Well hello. I’m coming to you on a lovely afternoon while the kids are playing outside and the babies are napping. Should I be putting away clean dishes in the dishwasher? Possibly. But here this post is in my head and I don’t want it to float away.
I read an about page that made me think this week. She described her writing as for her kids to be able to “read her” when they are older. I think this is a wonderful way to think about blogging. So for them, for you, and even for me a few weeks down the road – here it is.
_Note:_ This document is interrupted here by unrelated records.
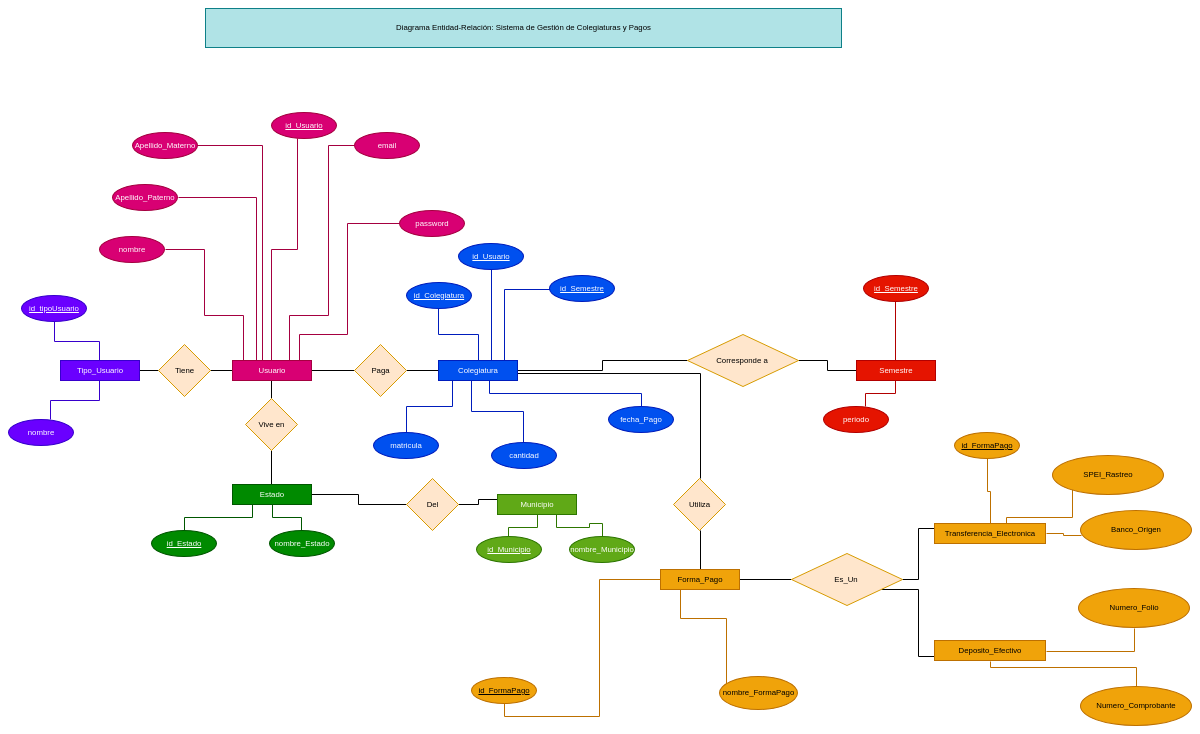
<!DOCTYPE html>
<html lang="es">
<head>
<meta charset="utf-8">
<title>Diagrama Entidad-Relación</title>
<style>
:root {
  --ink: #000;
  --title-fill: #b0e3e6; --title-line: #0e8088;
  --relation-fill: #ffe6cc; --relation-line: #d79b00;
  --magenta: #d80073; --magenta-line: #a50040;
  --violet: #6a00ff; --violet-line: #3700cc;
  --blue: #0050ef; --blue-line: #001dbc;
  --red: #e51400; --red-line: #b20000;
  --green: #008a00; --green-line: #005700;
  --lime: #60a917; --lime-line: #2d7600;
  --amber: #f0a30a; --amber-line: #bd7000;
}
* { box-sizing: border-box; }
html, body { margin: 0; }
body { width: 1200px; height: 734px; overflow: hidden; background: #fff; }
.diagram {
  position: relative; width: 1200px; height: 734px; overflow: hidden;
  font: 7.8px/10px "Liberation Sans", Arial, sans-serif; color: var(--ink);
}
.connectors { position: absolute; left: 0; top: 0; }
.connectors g { fill: none; stroke: var(--line); stroke-width: 1; }
.connectors .relations { fill: var(--relation-fill); stroke: var(--relation-line); }
.title, .entity, .attribute, .relation {
  position: absolute; margin: 0; display: flex; align-items: center; justify-content: center;
  font-size: inherit; font-weight: 400; white-space: nowrap;
}
.title {
  left: 205px; top: 8px; width: 637px; height: 40px;
  background: var(--title-fill); border: 1px solid var(--title-line);
}
.entity, .attribute { background: var(--fill); border: 1px solid var(--line); color: var(--text, #fff); }
.entity { width: 80px; height: 21px; }
.entity.wide { width: 112px; }
.attribute { width: 66px; height: 27px; border-radius: 50%; }
.attribute.wide { width: 112px; height: 40px; }
.attribute.medium { width: 79px; height: 34px; }
.key { text-decoration: underline; }
.relation { width: 53px; height: 53px; }
.relation.wide { width: 112px; }
.magenta { --fill: var(--magenta); --line: var(--magenta-line); }
.violet { --fill: var(--violet); --line: var(--violet-line); }
.blue { --fill: var(--blue); --line: var(--blue-line); }
.red { --fill: var(--red); --line: var(--red-line); }
.green { --fill: var(--green); --line: var(--green-line); }
.lime { --fill: var(--lime); --line: var(--lime-line); }
.amber { --fill: var(--amber); --line: var(--amber-line); --text: var(--ink); }
.black { --line: var(--ink); }
</style>
</head>
<body>
<main class="diagram">
  <svg class="connectors" width="1200" height="734" viewBox="0 0 1200 734" aria-hidden="true">
    <defs>
      <polygon id="diamond" points="0,26 26,0 52,26 26,52"/>
      <polygon id="wide-diamond" points="0,26 55.5,0 111,26 55.5,52"/>
    </defs>
    <g transform="translate(.5 .5)">
      <g class="magenta">
        <path d="M197 145H262V360"/>
        <path d="M178 197H256V360"/>
        <path d="M165 249H204V315H243V360"/>
        <path d="M297 138V249H271V360"/>
        <path d="M354 145H328V315H289V360"/>
        <path d="M400 223H347V334H299V360"/>
      </g>
      <g class="violet">
        <path d="M54 321V341H99V360"/>
        <path d="M99 380V400H50V419"/>
      </g>
      <g class="blue">
        <path d="M438 308V334H478V360"/>
        <path d="M491 269V360"/>
        <path d="M550 289H504V360"/>
        <path d="M452 380V406H406V432"/>
        <path d="M471 380V411H523V442"/>
        <path d="M489 380V393H641V406"/>
      </g>
      <g class="red">
        <path d="M895 301V360"/>
        <path d="M895 380V393H865V406"/>
      </g>
      <g class="green">
        <path d="M252 504V517H184V530"/>
        <path d="M272 504V517H301V530"/>
      </g>
      <g class="lime">
        <path d="M537 514V527H508V537"/>
        <path d="M556 514V527H589V523H602V537"/>
      </g>
      <g class="amber">
        <path d="M987 458V491H990V523"/>
        <path d="M1072 489V517H1006V523"/>
        <path d="M1046 533H1063V535H1081"/>
        <path d="M1046 651H1134V628"/>
        <path d="M990 661V667H1136V687"/>
        <path d="M660 579H599V716H504V703"/>
        <path d="M680 589V618H726V684"/>
      </g>
      <g class="black">
        <path d="M139 370H158M210 370H232"/>
        <path d="M311 370H354M406 370H438"/>
        <path d="M271 380V398M271 450V484"/>
        <path d="M311 494H358V504H406"/>
        <path d="M458 504H478V499H497"/>
        <path d="M517 370H602V360H687"/>
        <path d="M798 360H827V370H856"/>
        <path d="M517 373H700V478M700 530V569"/>
        <path d="M739 579H791"/>
        <path d="M902 579H918V528H935"/>
        <path d="M881 589H918V656H935"/>
      </g>
      <g class="relations">
        <use href="#diamond" x="158" y="344"/>
        <use href="#diamond" x="354" y="344"/>
        <use href="#diamond" x="245" y="398"/>
        <use href="#diamond" x="406" y="478"/>
        <use href="#diamond" x="673" y="478"/>
        <use href="#wide-diamond" x="687" y="334"/>
        <use href="#wide-diamond" x="791" y="553"/>
      </g>
    </g>
  </svg>

  <h1 class="title">Diagrama Entidad-Relación: Sistema de Gestión de Colegiaturas y Pagos</h1>

  <div class="relation" style="left:158px;top:344px">Tiene</div>
  <div class="relation" style="left:354px;top:344px">Paga</div>
  <div class="relation" style="left:245px;top:398px">Vive en</div>
  <div class="relation" style="left:406px;top:478px">Del</div>
  <div class="relation" style="left:673px;top:478px">Utiliza</div>
  <div class="relation wide" style="left:686px;top:334px">Corresponde a</div>
  <div class="relation wide" style="left:790px;top:553px">Es_Un</div>

  <section class="magenta" aria-label="Usuario">
    <div class="entity" style="left:232px;top:360px">Usuario</div>
    <div class="attribute key" style="left:271px;top:112px">id_Usuario</div>
    <div class="attribute" style="left:132px;top:132px">Apellido_Materno</div>
    <div class="attribute" style="left:112px;top:184px">Apellido_Paterno</div>
    <div class="attribute" style="left:99px;top:236px">nombre</div>
    <div class="attribute" style="left:354px;top:132px">email</div>
    <div class="attribute" style="left:399px;top:210px">password</div>
  </section>

  <section class="violet" aria-label="Tipo_Usuario">
    <div class="entity" style="left:60px;top:360px">Tipo_Usuario</div>
    <div class="attribute key" style="left:21px;top:295px">id_tipoUsuario</div>
    <div class="attribute" style="left:8px;top:419px">nombre</div>
  </section>

  <section class="blue" aria-label="Colegiatura">
    <div class="entity" style="left:438px;top:360px">Colegiatura</div>
    <div class="attribute key" style="left:406px;top:282px">id_Colegiatura</div>
    <div class="attribute key" style="left:458px;top:243px">id_Usuario</div>
    <div class="attribute key" style="left:549px;top:275px">id_Semestre</div>
    <div class="attribute" style="left:373px;top:432px">matricula</div>
    <div class="attribute" style="left:491px;top:442px">cantidad</div>
    <div class="attribute" style="left:608px;top:406px">fecha_Pago</div>
  </section>

  <section class="red" aria-label="Semestre">
    <div class="entity" style="left:856px;top:360px">Semestre</div>
    <div class="attribute key" style="left:863px;top:275px">id_Semestre</div>
    <div class="attribute" style="left:823px;top:406px">periodo</div>
  </section>

  <section class="green" aria-label="Estado">
    <div class="entity" style="left:232px;top:484px">Estado</div>
    <div class="attribute key" style="left:151px;top:530px">id_Estado</div>
    <div class="attribute" style="left:269px;top:530px">nombre_Estado</div>
  </section>

  <section class="lime" aria-label="Municipio">
    <div class="entity" style="left:497px;top:494px">Municipio</div>
    <div class="attribute key" style="left:476px;top:536px">id_Municipio</div>
    <div class="attribute" style="left:569px;top:536px">nombre_Municipio</div>
  </section>

  <section class="amber" aria-label="Forma_Pago">
    <div class="entity" style="left:660px;top:569px">Forma_Pago</div>
    <div class="attribute key" style="left:471px;top:677px">id_FormaPago</div>
    <div class="attribute medium" style="left:719px;top:676px">nombre_FormaPago</div>
  </section>

  <section class="amber" aria-label="Transferencia_Electronica">
    <div class="entity wide" style="left:934px;top:523px">Transferencia_Electronica</div>
    <div class="attribute key" style="left:954px;top:432px">id_FormaPago</div>
    <div class="attribute wide" style="left:1052px;top:455px">SPEI_Rastreo</div>
    <div class="attribute wide" style="left:1080px;top:510px">Banco_Origen</div>
  </section>

  <section class="amber" aria-label="Deposito_Efectivo">
    <div class="entity wide" style="left:934px;top:640px">Deposito_Efectivo</div>
    <div class="attribute wide" style="left:1078px;top:588px">Numero_Folio</div>
    <div class="attribute wide" style="left:1080px;top:686px">Numero_Comprobante</div>
  </section>
</main>
</body>
</html>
It seems that we have a cycle of having at least one child who is struggling at all times. Our kids are all still small – so we’re talking disobedience, disrespect, constantly being too wound up, unkindness to siblings. Certainly all our kids – being sinners – will fail in all of these areas every week. But there’s usually one whose transgressions are a little farther past the line. = ) And, in the course of a few months, each one will have their turn being “the one.” It just seems to happen.
About three kids ago, it ocurred to me that “the one” of the hour seemed to be the first one up in the day. Great. You see them come through the door and brace yourself, imagining the struggles that the day will hold.
By His grace, the Lord helped me to think a little differently. Why not use those few minutes to invest a little love and direction. Instead of sighing or sending them back to their room, greet them warmly and stop to snuggle them in your lap for a few minutes. Sometimes I’ll sing them a song, or read them a verse, or say a short – but desperately needed for both of us – prayer. Mostly I just tell them I love them and encourage them to obey Daddy and Mommy and be kind to their sisters that day.
I can’t say that it makes the difficulties go away completely, but it does help my mindset and a lot of times theirs as well.
Very often in the afternoons little ones who are past napping get rather cranky and naughty. I’ve found it’s much better to pull them close than to continue trying to occupy them with toys or siblings.
“Do you want to hang out with me for awhile?”
The answer is usually yes. Sometimes we’ll read a book quickly to snuggle, but then they just sort of follow me around while I do dishes, laundry or dinner preparation.
Of course, it might look totally different in another house or situation, I know that. The main thought is that if a particular child is posing more problems than normal, seek ways to pull them close to you for affection and attention. Involve them in your everyday tasks in a way that is just for the purpose of being together. Or, forego the dishes and laundry and play their favorite game or something.
It’s so helpful in the midst of stressful, merry-go-round discipline situations to also have sweet moments sprinkled in.
Don’t forget to hug them extra tight before bed. ; )
Every moment counts.
One thought on “Pulling them in close”
Thank you so much for this…we have four youngsters, the oldest will be 5 this week and the youngest is 16 months. It feels like as a group they’re always in the circle of neediness, and my reaction lately has been to feel overwhelmed and pull back/push away rather than take a deep breath, pray, and pull them close for extra love and encouragement they need.
Just wanted to let you know your blog has been an encouragement to me, so I check back occasionally – and often, find just what I need at the random times you have a chance to post! 🙂